As you may have guessed if you've . . . well read most anything I've written or published in the last few years . . . is that I'm big on how people's hobbies can lead to and enhance careers. I'm always exploring the power of hobbies and how we can leverage them as part of the big picture of our life – and our careers.
Usually I focus on things like skills or networking, or occasionally the psychology of things like confidence-building. But there's something I've noticed recently as I've talked to fans and profans, as I've explored people using their hobbies in their careers.
Our hobbies teach us about repercussions and connections, of cause and effect.
Think about a child playing with blocks or toys, molding clay, or just messing around with a box. They're learning about how things go together, why things happen, and how they can make things work. In many cases they at least learn about gravity and how one small toy is very painful for a parent to step on.
I wonder how much of my sense of how-things-work was due to Legos.
Then think of the hobbies of our later years, of role-playing games and 'zines, of sports teams and school plays, of cosplay and crafting. We're working, making, shaping, meeting.
We learn how to manage a group – and how it goes wrong. We learn just how hard it is to get certain types of cloth – and why we need them. Think about the failures we had and what they taught us, and how we brought things together to succeed.
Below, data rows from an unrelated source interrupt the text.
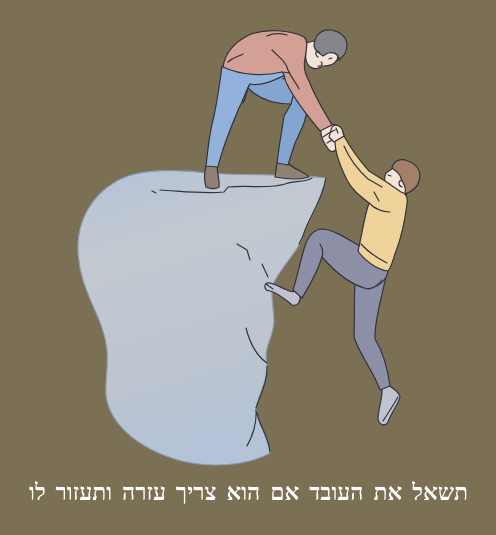
<!DOCTYPE html>
<html lang="he" dir="rtl">
<head>
<meta charset="utf-8">
<title>תעזור לעובד</title>
<style>
:root {
  --ground: #7b7054;
  --rock-light: #c3c9d1;
  --rock-blue: #b4c3d8;
  --line: #34343c;
  --sweater: #d3a095;
  --jeans: #92b2dc;
  --jeans-shade: #84a5d0;
  --shoe: #8f8174;
  --skin: #f4e3d8;
  --grey-hair: #858689;
  --shirt: #efd39b;
  --trousers: #8c8fa5;
  --brown-hair: #a47f6a;
  --sock: #bfc3d2;
  --caption: #ffffff;
}
* { box-sizing: border-box; }
html, body { margin: 0; }
.poster {
  position: relative;
  width: 496px;
  height: 535px;
  overflow: hidden;
  background: var(--ground);
}
.illustration { position: absolute; inset: 0; display: block; }
.illustration path { stroke-linejoin: round; stroke-linecap: round; }
.outlined { stroke: var(--line); stroke-width: 1.2; }
.detail { fill: none; stroke: var(--line); stroke-width: 1.2; }
.caption {
  position: absolute;
  left: 29px;
  top: 478px;
  width: 439px;
  margin: 0;
  color: var(--caption);
  font: 700 23px/30px "Liberation Serif", "Noto Serif", serif;
  text-align: justify;
  text-align-last: justify;
  white-space: nowrap;
}
</style>
</head>
<body>
<main class="poster">
  <svg class="illustration" width="496" height="535" viewBox="0 0 496 535" role="img" aria-label="אדם על צוק מושיט ידיים ועוזר לאדם אחר לטפס">
    <defs>
      <linearGradient id="rock-fill" x1="0" y1="0" x2="0.25" y2="1">
        <stop offset="0" stop-color="var(--rock-blue)"/>
        <stop offset="0.3" stop-color="var(--rock-light)"/>
        <stop offset="0.7" stop-color="#bdc5cf"/>
        <stop offset="1" stop-color="var(--rock-blue)"/>
      </linearGradient>
    </defs>

    <g id="cliff">
      <path fill="url(#rock-fill)" stroke="#8d9db4" stroke-width="1.2" d="M326 178C285 173 240 176 206 173C180 170 150 169 128 176C98 187 77 215 78 250C79 292 104 316 107 350C109 378 101 392 111 412C126 442 170 465 216 465C240 465 260 459 270 453C268 434 257 424 256 409C258 395 268 382 267 364C263 348 273 338 274 322C274 309 270 296 273 284C282 266 297 252 302 239C306 224 320 205 326 178Z"/>
      <path class="detail" d="M152 191L156 193M160 190C180 191 202 194 224 192L228 187C250 185 270 189 285 184C296 180 304 183 312 178"/>
      <path class="detail" d="M326 178C322 202 309 216 303 236L299 244M237 244L247 250L250 260M262 264L268 277M246 328C250 344 257 356 267 363M267 366C268 380 261 393 256 408M256 410C257 424 253 435 247 446M257 413C260 427 268 435 270 452"/>
    </g>

    <g id="helper">
      <path class="outlined" fill="var(--shoe)" d="M206 166C204 174 204 181 206 187C211 189 216 189 219 187C220 180 217 174 217 165Z"/>
      <path class="outlined" fill="var(--shoe)" d="M277 163L275 177C286 179 300 180 309 177C304 171 294 170 288 163Z"/>
      <path class="outlined" fill="var(--jeans-shade)" d="M250 80L286 70L307 106C308 118 300 132 295 143L288 165L277 163C279 146 282 130 284 116L291 104C275 104 258 99 247 87Z"/>
      <path class="outlined" fill="var(--jeans)" d="M222 66C220 82 217 101 214 116C209 133 208 150 206 166L218 167C223 145 232 125 239 108C244 99 245 92 250 84C264 87 280 77 290 73L270 63Z"/>
      <path class="detail" d="M250 84C246 90 247 97 243 103M290 73L283 79M291 104L293 96"/>
      <path class="outlined" fill="var(--skin)" d="M306 43C306 52 304 61 309 66C313 70 319 69 323 66C330 66 335 64 337 60L339 53L326 38Z"/>
      <path class="outlined" fill="var(--grey-hair)" d="M314 46C314 36 321 29 331 30C339 31 346 36 347 44C347 51 344 57 339 59C338 53 333 52 328 53L323 56C320 53 316 53 314 46Z"/>
      <path class="detail" d="M319 52C316 49 314 54 318 57M318 66C322 67 323 63 321 62M332 58L329 59M336 61L341 59"/>
      <path class="outlined" fill="var(--skin)" d="M321 130C320 138 325 145 329 150C334 154 338 149 336 143L344 138C344 131 339 126 333 124Z"/>
      <path class="outlined" fill="var(--sweater)" d="M223 67C225 53 235 42 249 35C265 28 291 30 304 37C309 41 306 50 305 59C303 68 305 74 309 81C315 97 325 113 332 125L320 131C307 115 294 99 286 82C284 77 285 74 282 72C265 76 242 76 223 67Z"/>
      <path class="detail" d="M282 72L290 73M272 50C280 58 286 62 288 70C291 78 296 82 299 89M228 62C233 57 238 57 243 54M267 36C273 33 280 33 287 35"/>
    </g>

    <g id="climber">
      <path class="outlined" fill="var(--sock)" d="M299 288C295 292 292 293 287 290C279 287 273 282 267 283C263 286 265 291 270 291C277 292 285 299 292 305C298 307 301 301 300 295Z"/>
      <path class="outlined" fill="var(--sock)" d="M382 387C383 398 378 409 378 419C379 425 385 427 388 422C391 413 399 403 400 397C399 391 394 390 390 386Z"/>
      <path class="detail" d="M398 397C393 406 388 413 383 421M266 284L273 289"/>
      <path class="outlined" fill="var(--trousers)" d="M357 262C353 286 355 312 354 337C359 354 373 370 380 390L390 386C388 371 383 352 375 339C374 320 383 294 387 271Z"/>
      <path class="outlined" fill="var(--trousers)" d="M361 247C349 240 335 230 323 229C312 229 307 238 304 249C300 263 297 277 293 290L302 298C309 286 317 274 322 257C335 272 350 285 368 289C379 287 387 280 388 271Z"/>
      <path class="detail" d="M322 257C324 251 322 247 320 244M368 289C374 288 379 284 382 280"/>
      <path class="outlined" fill="var(--skin)" d="M386 173C384 177 384 181 387 184C386 190 390 193 397 194L406 196L410 181L399 164Z"/>
      <path class="outlined" fill="var(--brown-hair)" d="M392 168C394 160 401 158 408 161C417 164 422 172 419 181C417 189 411 192 405 194C407 187 403 183 401 179C401 174 396 171 392 168Z"/>
      <path class="detail" d="M402 181C398 179 398 186 402 187M388 175L391 176M387 184L390 184"/>
      <path class="outlined" fill="var(--shirt)" d="M335 141L344 136C351 149 361 162 369 171L385 181L401 192C406 193 408 197 407 204C405 220 401 238 396 251C393 259 392 266 388 271C377 270 364 260 358 251C362 235 364 217 369 203C360 196 352 190 347 180C341 168 335 154 335 141Z"/>
      <path class="detail" d="M344 146C350 160 358 170 368 179L382 187M369 203C375 209 382 212 390 212M374 192L379 201M361 244C369 253 379 259 387 263"/>
      <path class="outlined" fill="var(--skin)" d="M334 142L329 137L332 127C335 123 340 126 342 129L344 136Z"/>
      <path class="detail" d="M323 137L329 133L335 130M327 143L332 140M336 128L338 133"/>
    </g>
  </svg>
  <p class="caption">תשאל את העובד אם הוא צריך עזרה ותעזור לו</p>
</main>
</body>
</html>
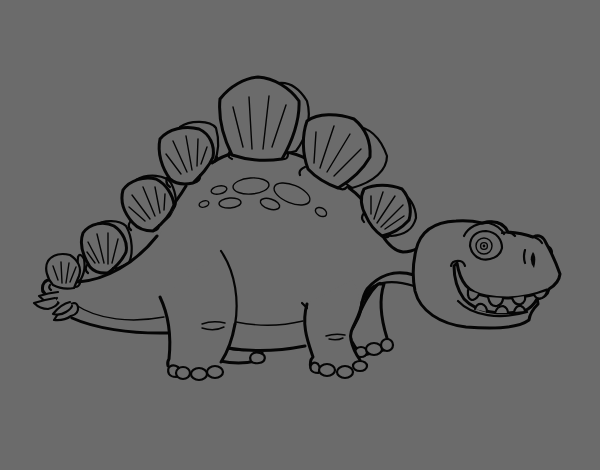
<!DOCTYPE html>
<html lang="en">
<head>
<meta charset="utf-8">
<title>Stegosaurus colouring page</title>
<style>
:root { --paper: #6b6b6b; --ink: #050505; }
html, body { margin: 0; overflow: hidden; background: var(--paper); }
svg { display: block; width: 600px; height: 470px; }
.shape { fill: var(--paper); stroke: var(--ink); stroke-width: 3; }
.line { fill: none; stroke: var(--ink); stroke-width: 3; }
.mid { stroke-width: 2.2; }
.thin { stroke-width: 1.4; }
.fill { fill: var(--paper); }
.ink { fill: var(--ink); }
</style>
</head>
<body>
<svg viewBox="0 0 600 470" role="img" aria-label="Smiling cartoon stegosaurus in outline" stroke-linecap="round" stroke-linejoin="round">
  <rect class="fill" width="600" height="470"/>

  <g id="far-plates" class="shape mid">
    <path d="M78 257Q80 252 84 259Q86 270 81 279L76 284Z"/>
    <path d="M94 226C104 219 120 220 126 226C133 238 133 254 129 263L116 269Z"/>
    <path d="M136 180C148 173 166 175 171 183C177 195 177 205 173 213L160 225Z"/>
    <path d="M180 127C190 120 210 120 216 128C220 142 218 154 214 163L200 175Z"/>
    <path d="M274 84C288 80 299 88 307 101C312 118 306 138 296 151L280 155Z"/>
    <path d="M354 126C370 127 381 139 387 156C387 170 374 182 352 188L340 180Z"/>
    <path d="M398 190C410 196 416 207 416 218C413 229 406 235 391 236L384 230Z"/>
  </g>

  <g id="far-legs">
    <path class="shape" d="M222 346Q242 353 262 347V359Q243 366 220 361Z"/>
    <path class="shape mid" d="M251 361C248 355 254 351 260 353C267 355 266 362 259 363Q253 364 251 361Z"/>
    <path class="shape" d="M346 338C358 322 362 300 378 284L384 284C378 302 382 322 387 338L391 348L364 355Q354 350 349 334Z"/>
    <g class="shape mid">
      <ellipse cx="361" cy="352" rx="6" ry="5"/>
      <ellipse cx="374" cy="349" rx="8" ry="6"/>
      <ellipse cx="387" cy="345" rx="6" ry="6"/>
    </g>
  </g>

  <g id="body">
    <path class="fill" d="M43 291C42 283 50 279 62 283C98 285 130 266 157 238C176 214 178 190 212 163C250 146 300 148 340 178C362 200 374 240 394 252H420V276C396 269 376 275 366 296C360 314 354 326 348 334L305 349Q270 356 228 348L168 333C124 333 80 327 54 307Z"/>
    <path class="line" d="M43 292C41 284 45 279 53 280M78 282C105 280 135 264 157 236M167 212Q177 201 186 186M212 163Q222 156 234 153M284 152Q296 153 309 160M349 188Q362 197 370 211M382 235Q392 251 403 252Q411 252 418 248"/>
    <path class="line" d="M43 291Q49 300 58 303M72 318C94 328 130 334 168 333M228 348Q264 354 305 346"/>
    <path class="line thin" d="M76 305C98 320 132 323 164 317M236 322Q270 329 303 321"/>
    <path class="line" d="M414 275C394 269 378 276 367 289C360 299 363 309 358 318Q354 326 350 333"/>
    <path class="line mid" d="M414 286C398 281 384 281 374 286Q367 290 364 297"/>
  </g>

  <g id="tail-spikes" class="shape mid">
    <path d="M58 292Q48 293 39 296L47 303Q53 302 57 298"/>
    <path d="M55 298Q43 300 34 303Q40 309 48 309Q56 307 58 303"/>
    <path d="M74 303Q64 305 58 314L54 320Q64 321 71 316Q79 314 78 307Q77 303 74 303Z"/>
    <path d="M70 302Q61 304 53 314Q60 316 66 312Q71 309 72 306"/>
  </g>

  <g id="back-spots" class="shape thin">
    <ellipse cx="219" cy="190" rx="8" ry="4" transform="rotate(-12 219 190)"/>
    <ellipse cx="251" cy="186" rx="18" ry="8" transform="rotate(-4 251 186)"/>
    <ellipse cx="292" cy="194" rx="19" ry="9" transform="rotate(22 292 194)"/>
    <ellipse cx="204" cy="204" rx="5" ry="3" transform="rotate(-18 204 204)"/>
    <ellipse cx="230" cy="203" rx="11" ry="5" transform="rotate(-4 230 203)"/>
    <ellipse cx="270" cy="204" rx="10" ry="5" transform="rotate(18 270 204)"/>
    <ellipse cx="321" cy="212" rx="6" ry="4" transform="rotate(28 321 212)"/>
  </g>

  <g id="near-plates">
    <g id="plate-tail-tip">
      <path class="shape mid" d="M53 285C47 278 44 268 48 261C53 254 62 253 70 255C78 260 82 268 79 276Q76 283 74 288Q62 290 53 285Z"/>
      <path class="line thin" d="M53 266L58 280M61 262L62 283M69 263L66 283M76 267L70 282"/>
    </g>
    <g id="plate-tail">
      <path class="shape" d="M90 267C83 256 79 244 83 233C90 223 104 221 114 226C123 232 128 243 126 252C122 261 116 267 108 273Q96 274 90 267Z"/>
      <path class="line thin" d="M88 242L99 263M97 234L104 263M108 233L108 264M118 239L112 263M87 252L95 263"/>
    </g>
    <g id="plate-hip">
      <path class="shape" d="M133 223C124 213 120 201 123 190C130 180 144 176 156 179C166 184 173 195 174 205C170 216 162 224 153 231Q140 231 133 223Z"/>
      <path class="line thin" d="M129 207L145 221M132 195L150 219M143 187L155 216M155 187L160 213M165 194L164 210"/>
    </g>
    <g id="plate-rump">
      <path class="shape" d="M170 179C162 168 157 153 160 139C168 129 185 125 199 129C210 134 215 146 213 157C209 167 201 175 193 183Q178 186 170 179Z"/>
      <path class="line thin" d="M166 154L181 174M173 141L187 172M186 136L192 170M198 139L197 166M207 147L201 164"/>
    </g>
    <g id="plate-top">
      <path class="shape" d="M232 155C224 139 218 119 220 99C230 86 245 78 258 77C274 78 290 88 299 101C300 120 292 142 282 159Q256 163 232 155Z"/>
      <path class="line thin" d="M233 107L243 147M249 97L252 149M269 96L263 149M286 105L272 147"/>
    </g>
    <g id="plate-shoulder">
      <path class="shape" d="M308 169C302 153 302 135 307 121C318 113 337 113 354 119C366 129 371 143 370 157C362 171 350 181 338 188Q319 181 308 169Z"/>
      <path class="line thin" d="M316 132L314 163M334 126L320 168M350 134L327 172M361 149L334 176"/>
    </g>
    <g id="plate-neck">
      <path class="shape" d="M366 216C361 207 360 197 364 189C374 184 390 184 402 189C410 198 412 210 409 220C401 229 391 234 382 236Q371 228 366 216Z"/>
      <path class="line thin" d="M371 196L371 214M383 192L374 219M395 196L377 223M403 205L381 227M404 216L385 229"/>
    </g>
    <g id="plate-sockets" class="line mid">
      <path d="M50 285Q48 288 51 290M75 287Q79 287 80 283M87 265Q84 270 88 273M107 273Q112 272 113 268M130 222Q127 227 131 230M153 231Q159 230 159 225M167 178Q165 184 170 187M194 183Q201 181 200 175M212 162Q218 162 217 157M230 151Q226 157 232 159M282 159Q288 160 288 154M305 167Q298 170 300 175M338 188Q344 191 347 187M364 213Q360 218 364 222M382 236Q387 239 390 235"/>
    </g>
  </g>

  <g id="near-hind-leg">
    <path class="fill" d="M221 251C238 276 240 310 232 340Q226 355 220 364L223 372L172 374L167 364C173 345 169 317 161 298Z"/>
    <path class="line mid" d="M221 251C236 273 239 302 235 325"/>
    <path class="line" d="M235 324Q231 347 221 362M160 297C170 318 171 340 169 359Q167 362 168 366"/>
    <path class="line thin" d="M202 324Q213 320 225 323M202 328Q214 332 224 327"/>
    <g class="shape mid">
      <path d="M169 374C166 367 172 363 178 367C182 372 180 376 176 377Q171 377 169 374Z"/>
      <ellipse cx="183" cy="373" rx="7" ry="6"/>
      <ellipse cx="199" cy="374" rx="8" ry="6"/>
      <ellipse cx="215" cy="372" rx="8" ry="6"/>
    </g>
  </g>

  <g id="near-fore-leg">
    <path class="fill" d="M305 304C305 325 306 345 313 360L312 371L364 367L360 358C352 345 350 338 354 327C361 309 361 292 352 280Z"/>
    <path class="line mid" d="M302 303L307 308M380 283Q365 292 361 307"/>
    <path class="line" d="M307 304C301 325 308 342 313 357Q309 361 311 368M362 302C360 320 348 329 351 340Q353 350 360 360"/>
    <path class="line thin" d="M326 336Q335 333 345 335M329 339Q337 341 343 338"/>
    <g class="shape mid">
      <path d="M311 370C309 364 314 361 318 364Q322 370 318 373Q313 373 311 370Z"/>
      <ellipse cx="327" cy="370" rx="8" ry="6"/>
      <ellipse cx="345" cy="372" rx="8" ry="6"/>
      <ellipse cx="360" cy="366" rx="7" ry="5"/>
    </g>
  </g>

  <g id="head">
    <path class="shape" d="M416 250C420 232 434 222 456 221Q470 220 482 223Q502 218 508 232Q522 233 533 237Q542 233 546 243Q554 257 560 274Q559 283 549 289Q547 298 537 298L538 304Q530 312 529 320C517 329 490 329 466 327C440 324 420 311 415 291Q411 271 416 250Z"/>
    <g id="brows" class="line mid">
      <path d="M464 236C468 227 479 222 489 223Q500 226 504 234M485 222Q501 220 508 232M502 233Q511 231 515 236"/>
      <path d="M531 237Q538 237 542 243"/>
    </g>
    <g id="eye">
      <path class="shape mid" d="M470 246C470 236 477 231 486 231C497 232 502 240 502 248C500 257 490 261 481 259Q472 256 470 246Z"/>
      <circle class="shape thin" cx="484" cy="246" r="8"/>
      <circle class="shape thin" cx="484" cy="246" r="3.4"/>
      <circle class="ink" cx="484" cy="246" r="1.4"/>
    </g>
    <g id="nostrils">
      <path class="ink" d="M533 252Q537 257 534 268Q528 260 533 252Z"/>
      <path class="line mid" d="M525 250Q523 257 525 263M549 247Q552 249 552 253"/>
    </g>
    <g id="mouth">
      <path class="shape" d="M457 263C460 282 468 293 486 296C508 300 530 297 547 290Q545 298 537 299Q532 308 524 311C500 316 476 312 464 299Q454 285 454 266Z"/>
      <path class="line mid" d="M451 266Q452 260 460 261Q464 262 465 266"/>
      <g id="upper-teeth" class="shape mid">
        <path d="M468 290Q467 300 473 300Q478 298 479 294"/>
        <path d="M488 297Q490 307 497 306Q503 304 503 298"/>
        <path d="M512 298Q515 306 521 304Q526 302 525 296"/>
        <path d="M534 295Q537 300 542 298Q546 296 547 291"/>
      </g>
      <g id="lower-teeth" class="shape mid">
        <path d="M475 309Q477 303 482 304Q487 306 487 312"/>
        <path d="M495 313Q497 306 503 306Q508 308 508 313"/>
        <path d="M514 312Q516 305 521 306Q525 308 525 311"/>
      </g>
      <path class="line mid" d="M458 301C472 316 500 320 527 312"/>
    </g>
  </g>
</svg>
</body>
</html>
I learned long-term planning from my fandom activity.
Our hobbies teach us how things WORK. Our hobbies teach us how things get DONE. Our hobbies remind us of cause and effect (which people forget a lot). They give us failures and successes. They give us a sense of how things come together.
That is incredibly valuable. Our hobbies really are friendly ways to get a very good sense of the big picture.
Kind of amazing if you think about it.
So think about it.